I am in no position to try to define digital diplomacy. But I do hope that by sharing some of my thoughts I will be able to contribute to the work process of whoever steps up to the challenge and is accepted by most.

Let’s take a look at a few simplistic definitions of diplomacy and see if and how digital diplomacy applies to them.

Diplomacy:

  • The art and practice of conducting negotiations between nations.
  • A process of conducting activities with tact in order to bring about good relationships.

Public Diplomacy:

Any of the ways in which a country or organization communicates with citizens in other societies as opposed to diplomacy carried out between 2 or more national governments.

Defense and Military Diplomacy:

Peaceful application of military and defense resources to contribute to the development and maintenance of a country’s foreign relations via attachés who help facilitate agreements, treaties, visits joint drills and other forms of peaceful military engagement.

Given those definitions, is it safe to say that digital diplomacy is a form of public diplomacy in which a government engages citizens in other societies? Yes.

Can we also say that it is a means to facilitate activities (‘with tact’) in order to bring about good relations between countries? Yes.

Can it also be said that peaceful application of military resources to the development and maintenance of a country’s foreign relations can also include secure online portals, messaging, instant messaging, forums and information shares? Yes.

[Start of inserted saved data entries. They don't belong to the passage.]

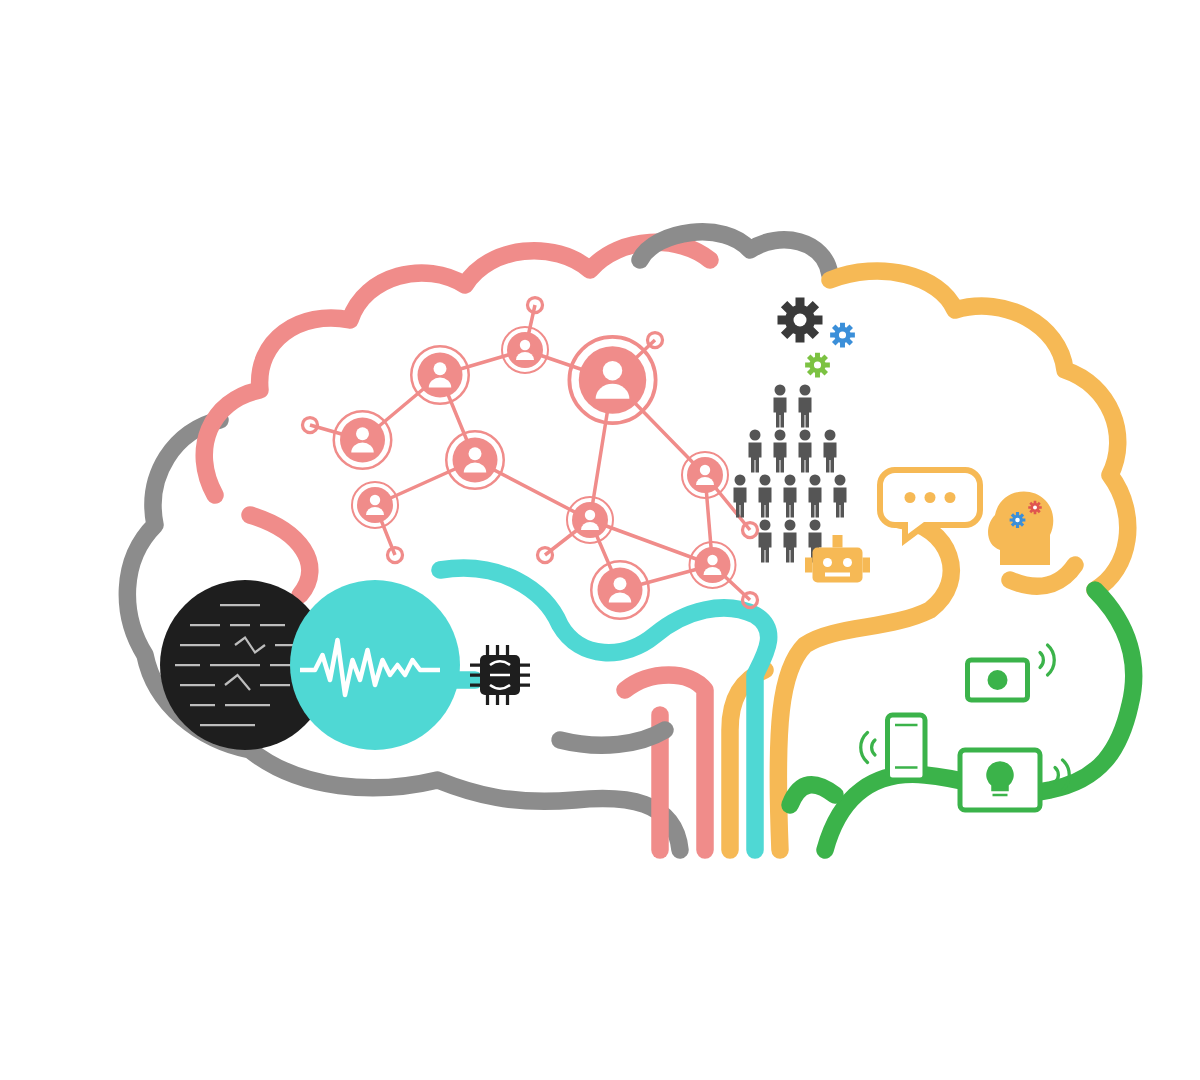
<!DOCTYPE html>
<html lang="en">
<head>
<meta charset="utf-8">
<title>Connected Mind</title>
<link rel="stylesheet" href="https://fonts.googleapis.com/css2?family=Roboto&display=swap">
<style>
:root{
  --paper:#ffffff;
  --outline-grey:#8c8c8c;
  --coral:#f08c8a;
  --amber:#f6b955;
  --aqua:#4fd8d4;
  --leaf:#3bb34a;
  --ink:#1e1e1e;
  --crowd:#555555;
  --gear-blue:#3b8fd9;
  --gear-green:#7cc242;
}
html,body{margin:0;width:1200px;height:1080px;overflow:hidden;background:var(--paper);font-family:"Roboto",sans-serif}
svg{display:block;width:1200px;height:1080px}
.stroke{fill:none;stroke-width:7;stroke-linecap:round;stroke-linejoin:round}
.grey{stroke:var(--outline-grey)}
.coral{stroke:var(--coral)}
.amber{stroke:var(--amber)}
.aqua{stroke:var(--aqua)}
.leaf{stroke:var(--leaf)}
.link{stroke:var(--coral);stroke-width:1.4;fill:none}
</style>
</head>
<body>
<svg viewBox="0 0 480 432" role="img" aria-label="Brain outline filled with icons of networks, people, data and connected devices">
  <defs>
    <g id="person-node">
      <circle r="9" fill="var(--coral)"/>
      <circle r="11.5" fill="none" stroke="var(--coral)" stroke-width="1"/>
      <circle cy="-2.5" r="2.6" fill="#fff"/>
      <path d="M-4.5 5a4.5 4 0 0 1 9 0z" fill="#fff"/>
    </g>
    <g id="dot-node"><circle r="3" fill="none" stroke="var(--coral)" stroke-width="1.3"/></g>
    <g id="crowd-person" fill="var(--crowd)">
      <circle cy="-6" r="2.2"/>
      <path d="M-2.6 -3h5.2v6h-1v6h-1.4v-5h-0.4v5h-1.4v-6h-1z"/>
    </g>
    <g id="gear">
      <circle r="6"/>
      <path d="M-1.8 -9h3.6v18h-3.6zM-9 -1.8h18v3.6h-18z"/>
      <path d="M-1.8 -9h3.6v18h-3.6zM-9 -1.8h18v3.6h-18z" transform="rotate(45)"/>
      <circle r="2.6" fill="#fff"/>
    </g>
    <g id="signal" fill="none" stroke="var(--leaf)" stroke-width="1.3" stroke-linecap="round">
      <path d="M0 -3a4 4 0 0 1 0 6"/>
      <path d="M3 -6a8 8 0 0 1 0 12"/>
    </g>
  </defs>

  <g id="brain-lines">
    <path class="stroke grey" d="M272 340C270 320 250 318 230 320C205 322 190 318 175 312C150 318 120 316 100 300C80 296 62 282 58 262C48 246 48 224 62 210C58 190 70 172 88 168"/>
    <path class="stroke coral" d="M86 198C76 180 84 160 104 156C102 136 120 124 140 128C146 110 170 104 186 114C196 98 222 96 236 108C248 94 272 94 284 104"/>
    <path class="stroke coral" d="M100 206C120 212 130 226 120 238"/>
    <path class="stroke grey" d="M256 104C262 92 290 88 300 100C312 92 330 96 332 110"/>
    <path class="stroke amber" d="M332 112C352 104 376 110 382 124C402 118 424 130 426 148C444 154 452 174 444 190C456 206 452 228 438 236"/>
    <path class="stroke amber" d="M360 208C380 210 388 232 372 244C356 252 334 250 322 258C312 268 310 290 312 340"/>
    <path class="stroke amber" d="M404 232C418 238 426 232 430 226"/>
    <path class="stroke amber" d="M292 340V292C292 280 296 272 306 268"/>
    <path class="stroke leaf" d="M438 236C452 250 456 266 452 282C448 300 440 312 420 316C404 320 392 312 370 310C350 308 336 318 330 340"/>
    <path class="stroke leaf" d="M334 318C326 312 320 312 316 322"/>
    <path class="stroke aqua" d="M176 228C200 224 218 236 224 250C232 264 250 264 262 254C274 244 290 240 302 246C312 252 306 262 302 270V340"/>
    <path class="stroke aqua" d="M190 272H170"/>
    <path class="stroke coral" d="M250 276C260 268 276 268 282 276V340"/>
    <path class="stroke coral" d="M264 286V340"/>
    <path class="stroke grey" d="M224 296C240 300 256 298 266 292"/>
  </g>

  <g id="social-network">
    <path class="link" d="M176 150L145 176M176 150L210 140M176 150L190 184M210 140L245 152M190 184L150 202M190 184L236 208M245 152L236 208M245 152L282 190M236 208L248 236M236 208L285 226M282 190L285 226M248 236L285 226M145 176L124 170M150 202L158 222M210 140L214 122M245 152L262 136M282 190L300 212M285 226L300 240M236 208L218 222"/>
    <use href="#dot-node" x="124" y="170"/><use href="#dot-node" x="158" y="222"/>
    <use href="#dot-node" x="214" y="122"/><use href="#dot-node" x="262" y="136"/>
    <use href="#dot-node" x="300" y="212"/><use href="#dot-node" x="300" y="240"/>
    <use href="#dot-node" x="218" y="222"/>
    <use href="#person-node" x="176" y="150"/>
    <use href="#person-node" x="210" y="140" transform="translate(210 140) scale(.8) translate(-210 -140)"/>
    <use href="#person-node" x="145" y="176"/>
    <use href="#person-node" x="190" y="184"/>
    <use href="#person-node" x="150" y="202" transform="translate(150 202) scale(.8) translate(-150 -202)"/>
    <g transform="translate(245 152) scale(1.5)"><use href="#person-node"/></g>
    <use href="#person-node" x="236" y="208" transform="translate(236 208) scale(.8) translate(-236 -208)"/>
    <use href="#person-node" x="282" y="190" transform="translate(282 190) scale(.8) translate(-282 -190)"/>
    <use href="#person-node" x="248" y="236"/>
    <use href="#person-node" x="285" y="226" transform="translate(285 226) scale(.8) translate(-285 -226)"/>
  </g>

  <g id="crowd">
    <use href="#crowd-person" x="312" y="162"/><use href="#crowd-person" x="322" y="162"/>
    <use href="#crowd-person" x="302" y="180"/><use href="#crowd-person" x="312" y="180"/><use href="#crowd-person" x="322" y="180"/><use href="#crowd-person" x="332" y="180"/>
    <use href="#crowd-person" x="296" y="198"/><use href="#crowd-person" x="306" y="198"/><use href="#crowd-person" x="316" y="198"/><use href="#crowd-person" x="326" y="198"/><use href="#crowd-person" x="336" y="198"/>
    <use href="#crowd-person" x="306" y="216"/><use href="#crowd-person" x="316" y="216"/><use href="#crowd-person" x="326" y="216"/>
  </g>

  <g id="gears">
    <use href="#gear" x="320" y="128" fill="#3a3a3a"/>
    <g transform="translate(337 134) scale(.55)" fill="var(--gear-blue)"><use href="#gear"/></g>
    <g transform="translate(327 146) scale(.55)" fill="var(--gear-green)"><use href="#gear"/></g>
  </g>

  <g id="robot" fill="var(--amber)">
    <rect x="325" y="219" width="20" height="14" rx="2"/>
    <rect x="322" y="223" width="3" height="6"/><rect x="345" y="223" width="3" height="6"/>
    <rect x="333" y="214" width="4" height="5"/>
    <circle cx="331" cy="225" r="1.8" fill="#fff"/><circle cx="339" cy="225" r="1.8" fill="#fff"/>
    <rect x="330" y="229" width="10" height="1.6" fill="#fff"/>
  </g>

  <g id="speech-bubble">
    <path d="M358 188h28a6 6 0 0 1 6 6v10a6 6 0 0 1-6 6h-16l-8 6v-6h-4a6 6 0 0 1-6-6v-10a6 6 0 0 1 6-6z" fill="#fff" stroke="var(--amber)" stroke-width="2.4"/>
    <circle cx="364" cy="199" r="2.2" fill="var(--amber)"/><circle cx="372" cy="199" r="2.2" fill="var(--amber)"/><circle cx="380" cy="199" r="2.2" fill="var(--amber)"/>
  </g>

  <g id="thinking-head">
    <path d="M400 226v-6c-6-2-6-10-2-14c2-10 14-12 20-6c4 4 4 10 2 14v12z" fill="var(--amber)"/>
    <g transform="translate(407 208) scale(.35)" fill="var(--gear-blue)"><use href="#gear"/></g>
    <g transform="translate(414 203) scale(.3)" fill="#e0554f"><use href="#gear"/></g>
  </g>

  <g id="formula-board">
    <circle cx="98" cy="266" r="34" fill="var(--ink)"/>
    <g stroke="#bdbdbd" stroke-width=".9" fill="none">
      <path d="M76 250h12M92 250h8M104 250h10M72 258h16M94 258l4-3 4 6 4-3M110 258h8M70 266h10M84 266h20M108 266h14M72 274h14M90 274l5-4 5 6M104 274h12M76 282h10M90 282h18M80 290h22M88 242h16"/>
    </g>
  </g>

  <g id="signal-circle">
    <circle cx="150" cy="266" r="34" fill="var(--aqua)"/>
    <path d="M120 268h6l3-6 3 10 3-16 3 22 3-14 3 8 3-12 3 14 3-10 3 6 3-4 3 4 3-6 3 4h8" fill="none" stroke="#fff" stroke-width="1.8" stroke-linejoin="round"/>
  </g>

  <g id="processor-chip" fill="var(--ink)">
    <rect x="192" y="262" width="16" height="16" rx="2"/>
    <g stroke="var(--ink)" stroke-width="1.3">
      <path d="M195 258v4M199 258v4M203 258v4M195 278v4M199 278v4M203 278v4M188 266h4M188 270h4M188 274h4M208 266h4M208 270h4M208 274h4"/>
    </g>
    <path d="M196 266q4-3 8 0M196 270h8M196 274q4 3 8 0" stroke="#fff" stroke-width="1" fill="none"/>
  </g>

  <g id="devices">
    <rect x="387" y="264" width="24" height="16" rx="1.5" fill="#fff" stroke="var(--leaf)" stroke-width="2"/>
    <circle cx="399" cy="272" r="4" fill="var(--leaf)"/>
    <use href="#signal" x="416" y="264"/>
    <rect x="355" y="286" width="15" height="26" rx="2" fill="#fff" stroke="var(--leaf)" stroke-width="2"/>
    <path d="M358 290h9M358 307h9" stroke="var(--leaf)" stroke-width="1"/>
    <g transform="translate(350 299) scale(-1 1)"><use href="#signal"/></g>
    <rect x="384" y="300" width="32" height="24" rx="2" fill="#fff" stroke="var(--leaf)" stroke-width="2"/>
    <path d="M400 305a5 5 0 0 1 3 9v2h-6v-2a5 5 0 0 1 3-9zM397 318h6" fill="var(--leaf)" stroke="var(--leaf)" stroke-width="1"/>
    <use href="#signal" x="422" y="310"/>
  </g>
</svg>
</body>
</html>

Can we also include a government’s engagement with its own citizens, as well as UN and consular corps diplomats’ online engagements into this whole one-to-many conversation? Yes.

I don’t want to get too wordy, but I did promise to dig deep… So I will be taking these definitions apart separately in future blog posts. Hopefully giving more answers than posing questions.